The God of the Bible chose to be different and to live a different narrative with the world. God created all that is out of God’s great love (aka grace) and created humans so that they might learn to love God in return. Those humans that spend time listening to God become transformed by that relationship into persons of great holiness and wisdom. In our scriptures for today, the faces of Moses and Jesus change and radiate the glory of God. Jesus’ clothing begins to glow as well as he is transfigured – transformed into the Messiah in front of Peter, James and John. It would be reasonable to believe that both Moses and Jesus would want to stay in this close contact with God and continue to receive the blessings of such an encounter. Yet both knew that they had work to do in the world and that staying on the mountain top was not an option.
The relationship that both developed with God is available to us. This is what the Apostle Paul is telling the believers in Corinth. Later in the fourth chapter Paul writes, “…For it is the God who said, ‘Let light shine out of darkness,’ who has shone in our hearts to give the light of the knowledge of the glory of God in the face of Jesus Christ. But we have this treasure in clay jars, so that it may be made clear that this extraordinary power belongs to God and does not come from us. We are afflicted in every way, but not crushed; perplexed, but not driven to despair; persecuted, but not forsaken; struck down, but not destroyed; always carrying in the body the death of Jesus, so that the life of Jesus may also be made visible in our bodies….”

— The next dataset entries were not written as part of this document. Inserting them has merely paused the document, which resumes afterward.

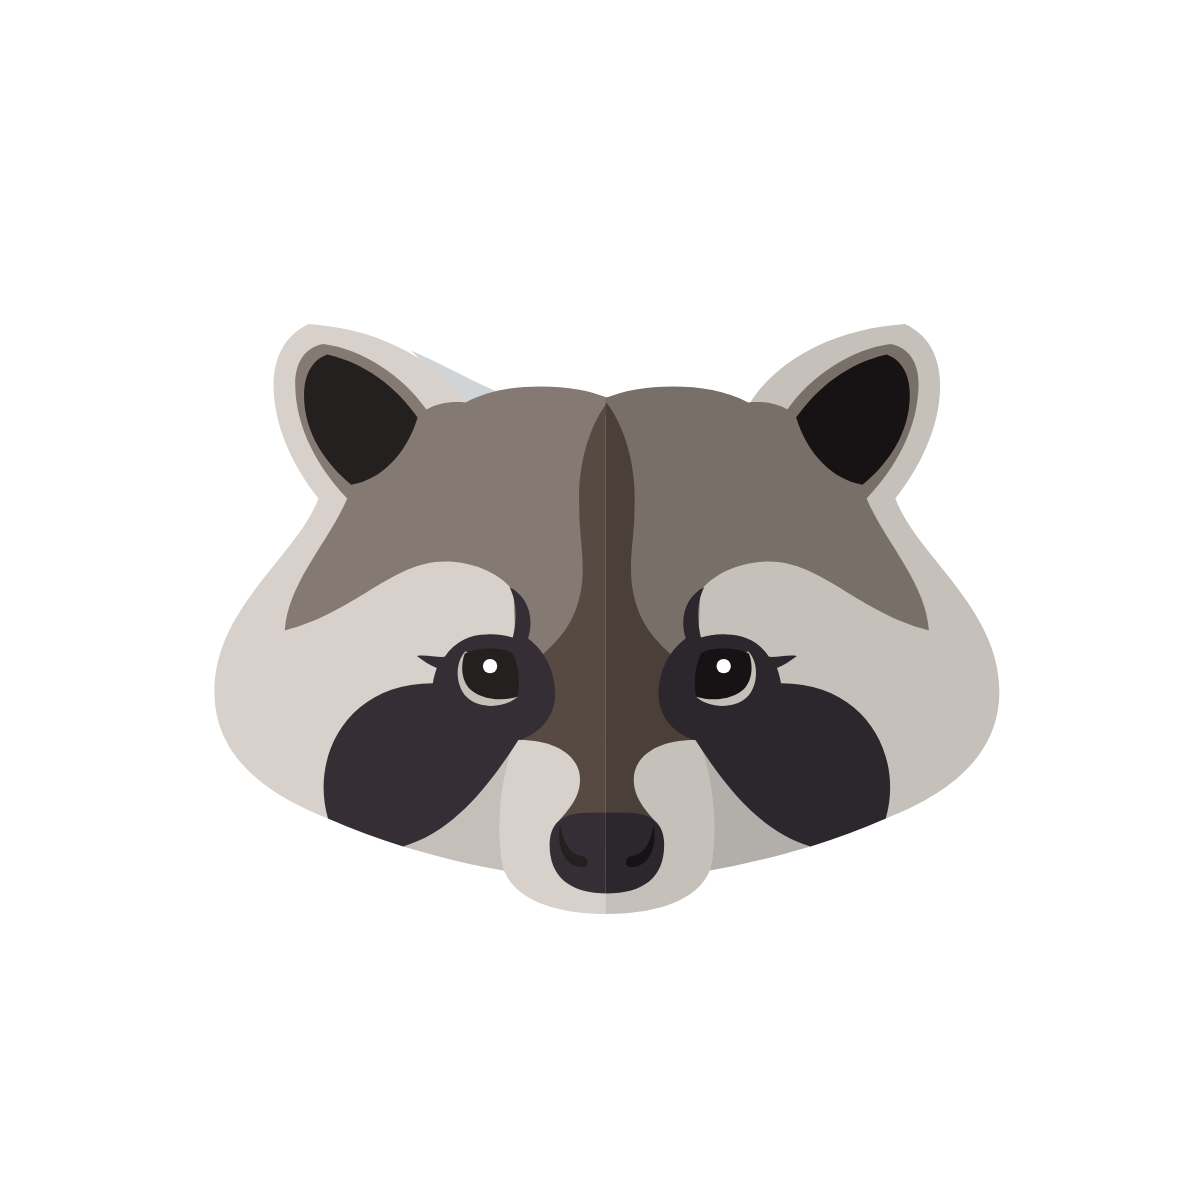
<!DOCTYPE html>
<html lang="en">
<head>
<meta charset="utf-8">
<title>Raccoon head</title>
<style>
  :root {
    --canvas: #ffffff;
    --ear-glint: #d0d4d6;
    --eye-rim: #c6bfb8;
    --highlight: #ffffff;
  }
  html, body { margin: 0; padding: 0; background: var(--canvas); overflow: hidden; }
  .artboard { display: block; width: 1200px; height: 1200px; background: var(--canvas); }

  .side-lit {
    --fur-light: #d8d1cb;
    --fur-shade: #c4bfb9;
    --fur-grey: #847973;
    --stripe: #574a43;
    --mask: #352f35;
    --ink: #242020;
  }
  .side-dim {
    --fur-light: #c5c1ba;
    --fur-shade: #b2aeaa;
    --fur-grey: #796f69;
    --stripe: #4b3f39;
    --mask: #2c272c;
    --ink: #171213;
  }

  .fur-light { fill: var(--fur-light); }
  .fur-shade { fill: var(--fur-shade); }
  .fur-grey { fill: var(--fur-grey); }
  .stripe { fill: var(--stripe); }
  .mask { fill: var(--mask); }
  .ink { fill: var(--ink); }
  .eye-rim { fill: var(--eye-rim); }
  .highlight { fill: var(--highlight); }
  .ear-glint { fill: var(--ear-glint); }
</style>
</head>
<body>
<svg class="artboard" viewBox="0 0 750 750" role="img" aria-label="Raccoon head, front view">
  <defs>
    <g id="half-face">
      <!-- head and ear base -->
      <path class="fur-light" d="M193 202.500 C179 209 171 222 171 241 C171 268 185 294 199 311.500 C186 347 134 380 134 432 C134 472 165 496 205 511.500 L252 529 L325 462 L380 462 L380 260 L290 252 C275 228 242 206 193 202.500 Z"/>
      <!-- lower cheek -->
      <path class="fur-shade" d="M325 460 L252 529 C276 536 296 541 320 545 L345 545 L345 460 Z"/>
      <!-- forehead and ear ring -->
      <path class="fur-grey" d="M217 311.500 C199 293 184.500 267 184.500 240 C184.500 226 191 217 202 215 C226 218 252 235 266.500 256 C273 252 282 250.500 291 251.500 C305 244 321 241.500 338 241.500 C355 241.500 369 244 379.300 248.500 L380 248.500 L380 460 L340 420 L322 398 L321 369.500 C313 359 297 351 278 351 C245 351 222 383 178 394 C180 364 206 338 217 311.500 Z"/>
      <!-- inner ear -->
      <path class="ink" d="M204.500 221.500 C195 225 190 234 190 247 C190 271 204 290 219.500 303 C238 300 254 284 261 261 C247 241 228 227 204.500 221.500 Z"/>
      <!-- muzzle -->
      <path class="fur-light" d="M322 462 L380 462 L380 571.300 C343 571.300 319 560 314 541 C310 519 312 488 322 462 Z"/>
      <!-- nose stripe -->
      <path class="stripe" d="M380 251.500 L379.300 252 C367 268 361 294 362 315 C362 336 365 344 364 362 C362 385 352 398 338 410 L334 440 L323 462.500 C348 462 362.500 473 362.500 487 C362.500 500 354 507 347 516 L380 530 Z"/>
      <!-- eye mask, brow tip and lash -->
      <path class="mask" d="M318.500 367 C329 372 334.500 385 330 399 C341 407 347 420 347 434 C347 448 337 459 324 462.500 C305 492 283 520 252 529 C236 524 220 518 205 511.500 C194 474 216 427 270.500 427 C271 423.500 272 420.500 273 417.500 C269 416 264.500 413 260.500 410 C266 409 273 411 278 410.500 C284 401 294 396.500 304 396.500 C310 396 316 397 320.500 398.500 C322.500 390 324 378 318.500 367 Z"/>
      <!-- eye -->
      <path class="eye-rim" d="M291 407 C284 414 284.500 429 292 436 C300 443.500 316 442.500 323.500 435.500 L312 420 Z"/>
      <path class="ink" d="M290.500 408.500 C298 404.500 315 404 320.500 408.500 C324.500 417 325 427 323.500 435.500 C312 439 299 436.500 293 430 C288 424 288 415 290.500 408.500 Z"/>
      <circle class="highlight" cx="306.300" cy="416.300" r="4.500"/>
      <!-- nose -->
      <path class="mask" d="M380 508 L367 508 C351 508 343.500 515 343.500 528 C343.500 548 356 558.500 380 558.500 Z"/>
      <path class="ink" d="M350 516 C347.500 531 354 542 364 542 C368.500 542 368.500 535.500 363.500 535 C356.500 534 352.500 528 350 516 Z"/>
    </g>
  </defs>

  <path class="ear-glint" d="M257 219 C275 227 293 237 311 245 L291 254 Z"/>
  <use class="side-lit" href="#half-face"/>
  <use class="side-dim" href="#half-face" transform="translate(758.600 0) scale(-1 1)"/>
</svg>
</body>
</html>
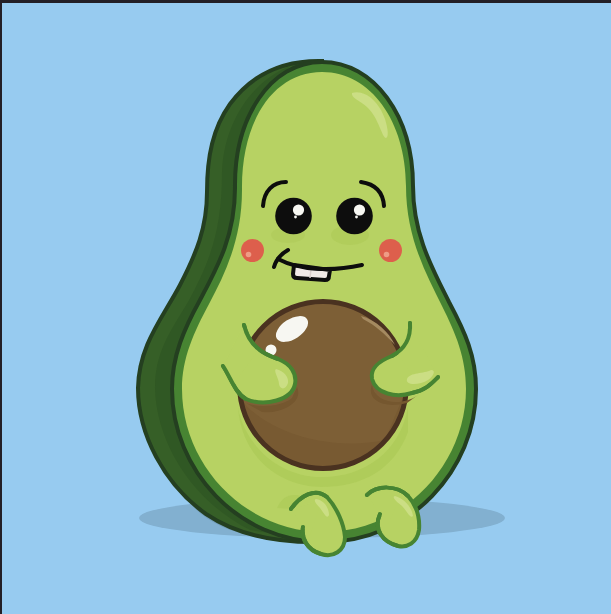
<!DOCTYPE html>
<html lang="en">
<head>
<meta charset="utf-8">
<title>Smiling avocado</title>
<style>
:root {
  --sky: #97cbf0;
  --frame: #231f26;
  --shadow: #82b0d0;
  --outline: #243f20;
  --skin-dark: #365f27;
  --skin-deep: #2d5222;
  --skin: #478432;
  --flesh: #b7d263;
  --flesh-shade: #adca58;
  --flesh-light: #cbde84;
  --pit: #7d5f36;
  --pit-shade: #75572f;
  --pit-outline: #4a3220;
  --pit-light: #a58a60;
  --ink: #0d0d0d;
  --cheek: #dd5f4c;
  --cheek-light: #ee9c86;
  --white: #f7f7f2;
}
html, body { margin: 0; padding: 0; overflow: hidden; }
body { width: 611px; height: 614px; background: var(--sky); }
svg { display: block; }
.limb { fill: var(--flesh); stroke: var(--skin); stroke-width: 4; stroke-linecap: round; stroke-linejoin: round; }
.ink-line { fill: none; stroke: var(--ink); stroke-width: 4; stroke-linecap: round; stroke-linejoin: round; }
.shine { fill: var(--flesh-light); }
.shade { fill: var(--flesh-shade); }
</style>
</head>
<body>
<svg width="611" height="614" viewBox="0 0 611 614" role="img" aria-label="Smiling cartoon avocado sitting and hugging its pit">
  <defs>
    <g id="eye">
      <circle r="18.3" fill="var(--ink)"/>
      <circle cx="5" cy="-6" r="5.6" fill="var(--white)"/>
      <circle cx="2" cy="1" r="1.4" fill="var(--white)"/>
    </g>
    <g id="cheek">
      <circle r="11.5" fill="var(--cheek)"/>
      <circle cx="-4" cy="4" r="2.8" fill="var(--cheek-light)"/>
    </g>
    <clipPath id="pit-clip"><circle cx="323" cy="385" r="83"/></clipPath>
  </defs>

  <rect id="background" width="611" height="614" fill="var(--sky)"/>
  <path id="frame-edge" d="M0 0H611V3H2V614H0Z" fill="var(--frame)"/>

  <g id="ground-shadow">
    <ellipse cx="322" cy="518" rx="183" ry="20" fill="var(--shadow)"/>
    <path d="M188 501C205 522 232 534 262 537L300 537L240 500Z" fill="#759fbc"/>
  </g>

  <g id="back-skin">
    <path d="M322 61C280 60 250 77 230 104C213 128 207 156 207 192C207 228 196 254 180 285C162 319 139 345 138 388C138 434 164 484 206 514C240 537 282 543 322 542Z" fill="var(--skin-dark)" stroke="var(--outline)" stroke-width="4"/>
    <path d="M290 66C254 80 224 120 222 172C222 230 210 262 188 302C170 332 155 352 155 388C156 440 190 500 250 530L300 538L200 460L176 380L238 210L244 130Z" fill="var(--skin-deep)" opacity=".55"/>
  </g>

  <g id="front-half">
    <path d="M322 62C374 62 413 116 413 186C413 234 432 268 449 302C465 332 476 356 476 389C476 470 410 542 324 542C238 542 172 470 172 389C172 356 184 329 200 300C217 268 235 236 235 188C234 118 270 62 322 62Z" fill="var(--skin)" stroke="var(--outline)" stroke-width="4"/>
    <path d="M322 72C371 72 406 122 406 186C406 236 425 272 442 306C456 334 466 358 466 389C466 466 402 532 324 532C246 532 182 466 182 389C182 358 194 332 209 304C226 272 242 238 242 190C241 122 273 72 322 72Z" fill="var(--flesh)"/>
    <path class="shine" d="M352 93C364 89 379 101 385 119C388 129 389 137 386 138C382 138 379 118 367 107C359 100 351 98 352 93Z"/>
    <path class="shade" d="M238 408C246 447 280 477 322 477C364 477 400 452 408 407L408 432C394 470 362 487 322 487C280 487 242 458 238 408Z" opacity=".7"/>
    <ellipse class="shade" cx="350" cy="235" rx="19" ry="10" opacity=".6"/>
    <ellipse class="shade" cx="288" cy="235" rx="17" ry="8" opacity=".5"/>
  </g>

  <g id="face">
    <path class="ink-line" d="M263 206C264 191 273 182 286 182"/>
    <path class="ink-line" d="M361 182C375 184 383 192 384 206"/>
    <use href="#eye" x="293.5" y="216"/>
    <use href="#eye" x="354.5" y="216"/>
    <use href="#cheek" x="252.5" y="250.500"/>
    <use href="#cheek" x="390.500" y="250.500"/>
    <path id="tooth" d="M294 265L293 274Q293 278 297 278L325 280Q329 280 329 276L330 270Z" fill="#f0e9e6" stroke="var(--ink)" stroke-width="4" stroke-linejoin="round"/>
    <path d="M311 269L310 278" stroke="#d9cfcc" stroke-width="1.5"/>
    <path class="ink-line" d="M278 259C299 270 330 272 362 265"/>
    <path class="ink-line" d="M274 267C276 260 281 254 288 250"/>
  </g>

  <g id="pit">
    <circle cx="323" cy="385" r="83.500" fill="var(--pit)"/>
    <path clip-path="url(#pit-clip)" d="M238 395C262 432 330 452 385 440L410 380V470H240Z" fill="var(--pit-shade)" opacity=".6"/>
    <circle cx="323" cy="385" r="83.500" fill="none" stroke="var(--pit-outline)" stroke-width="5"/>
    <ellipse cx="292" cy="329" rx="18" ry="10" transform="rotate(-33 292 329)" fill="var(--white)"/>
    <circle cx="271" cy="350" r="5.500" fill="var(--white)"/>
    <path d="M361 316C376 320 389 332 395 345C385 334 375 325 363 319Z" fill="var(--pit-light)"/>
  </g>

  <g id="arms">
    <path d="M246 403C258 408 281 407 292 398L297 387C304 402 282 414 262 412Z" fill="var(--pit-shade)"/>
    <path d="M372 385C374 402 400 408 418 395L407 403C384 409 366 400 372 385Z" fill="var(--pit-shade)"/>
    <path class="limb" d="M244 325C249 346 263 354 278 359C291 364 297 374 295 384C292 400 265 407 246 399C235 393 231 378 223 366"/>
    <path d="M244 325L223 366L234 384L258 351Z" fill="var(--flesh)"/>
    <path class="limb" style="fill:none" d="M244 325C249 346 263 354 278 359M246 399C235 393 231 378 223 366"/>
    <path class="shine" d="M276 369C284 371 289 377 288 383C286 390 280 390 279 384C279 378 273 371 276 369Z"/>
    <path class="limb" d="M410 323C411 338 405 349 392 356C379 361 370 369 372 379C376 394 396 398 412 393C426 390 431 384 438 377"/>
    <path d="M410 323L438 377L420 389L398 353Z" fill="var(--flesh)"/>
    <path class="limb" style="fill:none" d="M410 323C411 338 405 349 392 356M412 393C426 390 431 384 438 377"/>
    <path class="shine" d="M407 379C410 372 424 374 431 370C436 370 434 376 428 380C420 385 405 386 407 379Z"/>
  </g>

  <g id="legs">
    <path class="shade" d="M277 508C282 496 291 493 301 496L292 509Z" opacity=".7"/>
    <path class="limb" d="M291 509C300 496 315 487 327 497C337 508 344 524 345 537C345 551 333 558 321 554C307 550 301 538 303 527"/>
    <path d="M291 509L303 527L310 535L322 500Z" fill="var(--flesh)"/>
    <path class="limb" style="fill:none" d="M291 509C300 496 315 487 327 497M321 554C307 550 301 538 303 527"/>
    <path class="shine" d="M316 499C324 500 329 508 329 515C327 520 324 513 320 508C316 504 313 500 316 499Z"/>
    <path class="limb" d="M367 495C377 485 397 485 408 496C417 506 420 518 419 530C417 543 407 548 398 546C383 542 373 530 380 514"/>
    <path d="M367 495L380 514L388 524L402 494L386 489Z" fill="var(--flesh)"/>
    <path class="limb" style="fill:none" d="M367 495C377 485 397 485 408 496M398 546C383 542 373 530 380 514"/>
    <path class="shine" d="M395 496C405 499 412 508 413 516C410 519 407 511 402 506C397 502 391 497 395 496Z"/>
  </g>
</svg>
</body>
</html>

God, Jesus and the Holy Spirit are absolutely awesome, transcendent and holy, but they are also immanent and available to us through our devotion to prayer, biblical study, worship, sharing in Holy Communion, and by actively engaging with what we hear. In response to Peter’s plan, God told Peter to listen to Jesus – and that’s what God is saying to our plans as well! God didn’t intend for Jesus to be made into an idol on a mountain top in ancient Palestine. God said emphatically to Peter and to all of us that the reason God became human in Jesus was to be in relationship with us, so that we might finally listen to what God had been trying to say throughout the Bible. That message is that God wants us to experience the glory of living in the kingdom of God while we are alive. We can do that by listening to Jesus and living our lives such that “the life of Jesus may also be made visible in our bodies”. I am convinced that if we listen to the Christ and follow what we hear, we will all glow with the glory of God. That transformation will result in us putting away our irrelevant squabbles about biblical interpretation and taking on working toward the glory of the kingdom of God here on earth. Brothers and sisters in Christ…we have a lot of work to do. Amen!!